So what has their dry, brittle panties twisted in knots? Simple: Moore has put on-screen all the evidence of Bush’s incompetence, mismanagement, lies, cowardice, stupidity and cronyism that the mainstream media has been ignoring since Junior announced his candidacy and Texan Molly Ivins started trying to tell us what we were in for if we elected this chump. Turns out it–literally–isn’t a pretty picture.
Although Moore’s narration ranges from outrage to sarcasm, the most devastating passage in the film speaks for itself. That’s when Bush, who was reading My Pet Goat to a classroom of Florida children, is notified of the second attack on the World Trade Center, and yet lingers with the kids for almost seven minutes before finally leaving the room. His inexplicable paralysis wasn’t underlined in news reports at the time, and only Moore thought to contact the teacher in that schoolroom — who, as it turned out, had made her own video of the visit. The expression on Bush’s face as he sits there is odd indeed.Bush, here and elsewhere in the film, is characterized as a man who owes a lot to his friends, including those who helped bail him out of business ventures.

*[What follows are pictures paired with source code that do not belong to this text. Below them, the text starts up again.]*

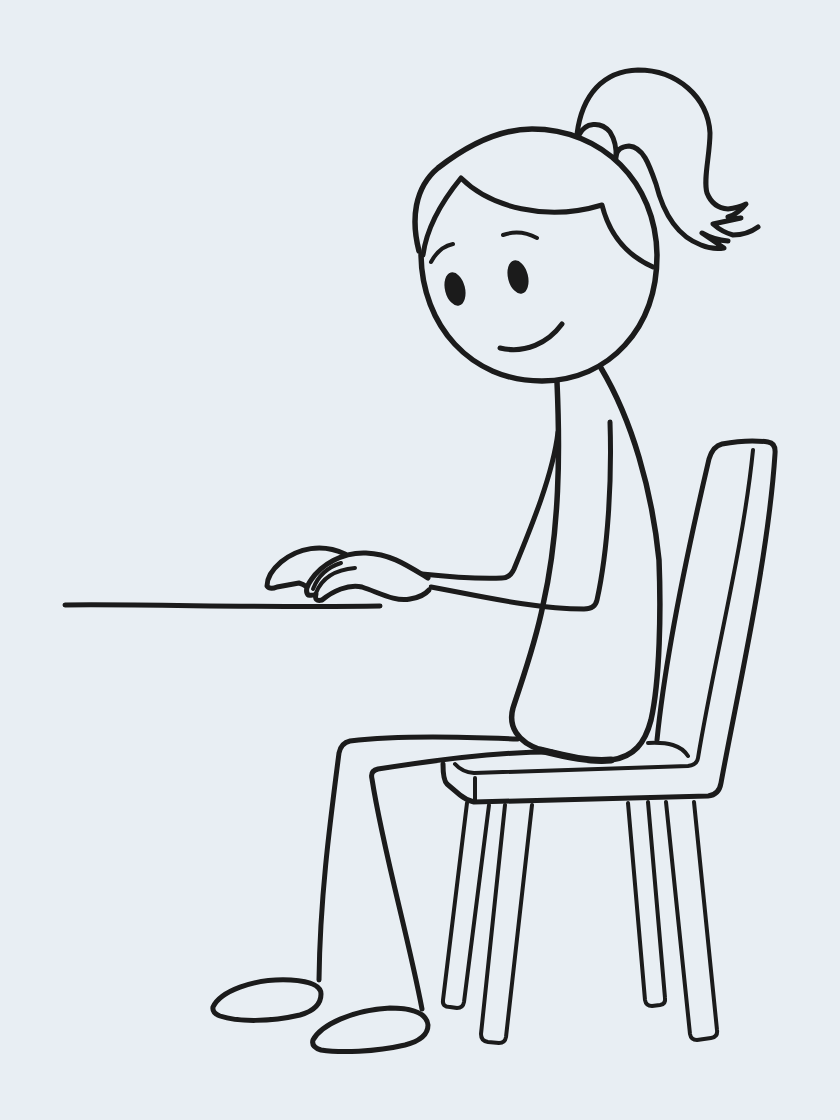
<!DOCTYPE html>
<html lang="en">
<head>
<meta charset="utf-8">
<title>Woman seated at a desk</title>
<style>
  :root { --paper: #e8eef3; --ink: #1b1b1b; }
  html, body { margin: 0; background: var(--paper); overflow: hidden; }
  svg { display: block; width: 840px; height: 1120px; }
  .drawing { fill: none; stroke: var(--ink); stroke-width: 5; stroke-linecap: round; stroke-linejoin: round; }
  .thin { stroke-width: 4; }
  .bold { stroke-width: 5.5; }
  .eyes { fill: var(--ink); stroke: none; }
  .cover { fill: var(--paper); }
</style>
</head>
<body>
<svg viewBox="0 0 840 1120" role="img" aria-label="Line drawing of a smiling woman with a ponytail sitting on a chair, hands resting on a desk">
  <rect width="840" height="1120" fill="var(--paper)"/>
  <g class="drawing">

    <g class="chair">
      <g class="legs thin">
        <path d="M467 803L443 1000Q442 1007 450 1007L457 1008Q463 1008 464 1002L489 805"/>
        <path d="M505 805L481 1034Q481 1041 488 1042L499 1043Q505 1043 506 1037L532 805"/>
        <path d="M628 803L645 1000Q646 1006 652 1006L660 1005Q666 1004 665 998L648 802"/>
        <path d="M666 802L690 1034Q691 1040 697 1040L711 1038Q718 1037 717 1030L694 802"/>
      </g>
      <path class="back" d="M657 740C666 650 690 540 709 459Q713 446 722 444C738 441 754 440 768 442Q776 443 775 454C768 560 738 690 721 783Q719 795 708 796L474 802Q466 800 460 795L447 784Q443 780 443 764"/>
      <path class="thin" d="M753 450C743 550 714 660 698 758Q697 765 688 766L474 773Q462 772 455 764"/>
      <path class="thin" d="M475 778V800M648 743C668 742 681 745 688 756"/>
    </g>

    <path class="desk" d="M65 605C150 604 270 608 380 606"/>

    <g class="body">
      <path class="bold" d="M557 382C560 450 560 530 543 605C535 645 522 680 513 708C508 726 517 742 541 750C568 757 590 762 611 760C634 757 645 743 651 720C660 680 661 610 659 560C652 490 632 420 601 368"/>
      <path class="far-arm" d="M558 432C553 475 530 530 514 569Q510 578 502 578C474 579 450 577 422 574"/>
      <path class="near-arm" d="M610 422C612 480 608 550 597 600Q595 609 584 609C535 609 480 596 431 587"/>
    </g>

    <g class="hands">
      <path d="M345 554C322 543 298 548 281 562Q267 574 267 586Q270 590 277 587L299 583Q303 584 307 587"/>
      <path class="cover" d="M428 578C405 564 390 554 366 553C342 552 321 565 311 580Q304 590 308 595Q313 596 316 594Q314 602 322 600C333 591 348 584 362 587C380 593 395 602 410 599Q423 597 429 590"/>
      <path class="thin" d="M316 593C321 580 332 570 355 568M313 589C318 576 328 567 341 563"/>
    </g>

    <g class="legs-and-feet">
      <path d="M518 739C465 737 400 735 350 741Q341 743 339 753C329 830 320 900 319 980"/>
      <path d="M552 752C492 752 430 761 378 769Q370 771 372 779C383 850 408 935 422 1009"/>
      <path d="M540 750C568 757 590 762 611 760" stroke-width="7"/>
      <path d="M213 1007C220 992 252 978 291 980Q321 982 321 994Q321 1009 300 1015C270 1022 238 1022 220 1016Q212 1013 213 1007Z"/>
      <path d="M313 1040C321 1025 352 1010 390 1008Q426 1008 428 1025Q428 1039 405 1045C375 1052 340 1053 321 1050Q311 1047 313 1040Z"/>
    </g>

    <g class="head">
      <path class="ponytail" d="M577 134C582 95 603 71 638 70C677 70 708 97 710 133C710 155 703 179 707 193Q713 208 728 209Q738 208 746 204Q738 214 728 217Q735 219 741 218L713 224Q722 232 733 235Q747 235 758 227"/>
      <path class="ponytail" d="M616 156Q617 147 629 146C643 147 649 164 656 184C663 212 677 236 701 245Q713 250 724 248L702 233Q714 240 728 241"/>
      <path class="hair-tie" d="M579 135C585 122 601 121 610 132Q617 143 616 158"/>
      <path class="bold" d="M421 255C422 325 470 381 542 381C610 380 657 328 657 255C656 182 602 129 532 129C498 129 465 147 438 168C414 188 411 220 419 251"/>
      <path class="hairline" d="M423 255C427 225 443 200 461 178C490 207 546 222 602 205C609 233 626 255 653 267"/>
      <path class="thin" d="M431 262Q439 247 453 244M503 235Q520 229 537 238"/>
      <path class="smile" d="M500 348C525 354 548 343 562 324"/>
      <g class="eyes">
        <ellipse cx="455" cy="289" rx="10" ry="17" transform="rotate(-14 455 289)"/>
        <ellipse cx="518" cy="277" rx="10" ry="17" transform="rotate(-14 518 277)"/>
      </g>
    </g>
  </g>
</svg>
</body>
</html>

Moore places particular emphasis on what he sees as a long-term friendship between the Bush family (including both presidents) and powerful Saudi Arabians. More than $1.4 billion in Saudi money has flowed into the coffers of Bush family enterprises, he says, and after 9/11 the White House helped expedite flights out of the country carrying, among others, members of the bin Laden family (which disowns its most famous member).
Moore examines the military records released by Bush to explain his disappearance from the Texas Air National Guard, and finds that the name of another pilot has been blacked out. This pilot, he learns, was Bush’s close friend James R. Bath, who became Texas money manager for the billionaire bin Ladens. Another indication of the closeness of the Bushes and the Saudis: The law firm of James Baker, the secretary of State for Bush’s father, was hired by the Saudis to defend them against a suit by a group of 9/11 victims and survivors, who charged that the Saudis had financed al-Qaida.
Moore–who learned his lesson when he was raked over the coals for inaccuracies in Bowling for Columbine–has warned that he has evidence for every single charge he has made and that if the right-wing’s Mighty Wurlitzer goes into attack mode on his film, he will fight back–with facts.
In a way, I hope they do. Ebert writes in his review, ‘The charges in the film will not come as news to those who pay attention to politics’, but that number is, of course, a fraction of the number of people who will see the film. Most of its eventual audience will be getting exposed to this material for the first time thanks to our boot-licking corporate media; show trials they would be forced to cover because of their high profile would open the material up to millions more who haven’t seen the film. And that could do for Bush’s actual record as President what Moore’s casual ‘deserter’ joke did for his military record: open it to wide scrutiny for the first time.
If this travesty of a ‘president’ is finally humiliated in November, we could have Michael Moore to thank for our release.
Phaedrus has a new song up at his Fat Poppa site. It’s called ‘Thank George!’ and it’s a honey. Not only is the song great social commentary in the tradition of Woody Guthrie and Bob Dylan but his voice and harp-playing are right on the money, sort of like if Tom Waits was channeling Little Walter.
He posted the lyrics here if you want to read them, but I’d suggest using your ears before you use your eyes. This guy’s good and getting better all the time.